The tallest building in Lebanon, Sama Beirut is a beautiful shining skyscraper completed in 2016 after its announcement in 2009. It is 50 stories high at the heart of Beirut with retail stores, offices, and apartments inside. At 195 meters tall, one can see from Mount Lebanon to the Port of Beirut. Covered with glass, it is a shining gem in the city, and its layered design makes it stand out from a typical skyscraper. It adds to the large growth of modern buildings in Beirut in recent years as they modernize the city’s architecture.
Special 20th Century Mentions
11. Burj Al-Arab, Dubai, UAE | Architect: Tom Wright

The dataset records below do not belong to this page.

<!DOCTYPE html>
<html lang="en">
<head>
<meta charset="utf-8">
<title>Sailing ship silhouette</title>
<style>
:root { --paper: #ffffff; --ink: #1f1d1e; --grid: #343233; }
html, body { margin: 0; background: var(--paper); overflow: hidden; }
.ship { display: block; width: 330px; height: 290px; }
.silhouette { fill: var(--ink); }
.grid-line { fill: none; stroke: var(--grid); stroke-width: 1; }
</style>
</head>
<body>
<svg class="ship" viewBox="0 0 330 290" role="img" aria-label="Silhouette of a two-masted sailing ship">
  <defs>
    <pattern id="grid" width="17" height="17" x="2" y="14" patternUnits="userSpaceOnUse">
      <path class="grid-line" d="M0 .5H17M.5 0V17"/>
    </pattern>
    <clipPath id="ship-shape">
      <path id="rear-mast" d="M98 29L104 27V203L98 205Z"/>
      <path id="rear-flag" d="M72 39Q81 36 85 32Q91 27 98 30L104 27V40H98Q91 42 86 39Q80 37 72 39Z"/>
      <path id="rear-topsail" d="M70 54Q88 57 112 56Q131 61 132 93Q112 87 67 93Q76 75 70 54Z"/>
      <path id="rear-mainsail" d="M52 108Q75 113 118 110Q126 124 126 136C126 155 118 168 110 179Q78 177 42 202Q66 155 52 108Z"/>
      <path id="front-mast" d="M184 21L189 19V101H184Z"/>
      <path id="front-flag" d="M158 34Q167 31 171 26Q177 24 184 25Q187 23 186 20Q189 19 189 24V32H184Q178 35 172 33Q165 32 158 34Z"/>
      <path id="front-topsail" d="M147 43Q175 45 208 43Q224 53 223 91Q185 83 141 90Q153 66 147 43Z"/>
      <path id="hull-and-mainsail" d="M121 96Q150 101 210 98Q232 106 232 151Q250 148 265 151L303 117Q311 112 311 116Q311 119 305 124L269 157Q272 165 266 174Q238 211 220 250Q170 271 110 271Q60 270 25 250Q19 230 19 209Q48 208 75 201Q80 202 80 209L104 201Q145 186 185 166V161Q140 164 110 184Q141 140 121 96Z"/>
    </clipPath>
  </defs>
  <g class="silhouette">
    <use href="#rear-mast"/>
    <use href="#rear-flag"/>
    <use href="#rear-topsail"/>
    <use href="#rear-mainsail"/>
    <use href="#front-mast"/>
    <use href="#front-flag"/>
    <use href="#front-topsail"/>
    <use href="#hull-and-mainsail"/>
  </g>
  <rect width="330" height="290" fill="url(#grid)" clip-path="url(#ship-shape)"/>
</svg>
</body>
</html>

The Burj Al-Arab is a famous building in the UAE. It was built a mere 28 years after the UAE was founded in 1999, and now, it is an iconic image of Dubai. It was not included in the list above, as it is not a 21st-century building, but it is impressive nonetheless. A manmade island was built in three years just to house the hotel which, itself, only took two years to construct. While the building is very impressive, only 39 percent of it is actually used, as the remainder is necessary to support its shape. It’s considered a one in a lifetime experience to stay in the Burj Al-Arab, which is why even at $2,000 a night, rooms are competitive to reserve.
12. Kuwait Towers, Kuwait City, Kuwait | Architect: Sune Lindström and Malene Björn
Opened on February 29th, 1977, the Kuwait Towers were awe-inspiring buildings for their time. The primary design goal was to create a beautiful set of three water towers as they overlook Kuwait Bay and the Arabian Gulf. They form part of a 31 tower network, but these are unique because while one holds only water, the other one provides illumination. The largest tower has 4,500 cubic meters of water on the bottom, and is a restaurant and a banquet hall with an interior garden on top. For the ’70s, the construction was incredibly advanced.
Check out Arab America’s blog here!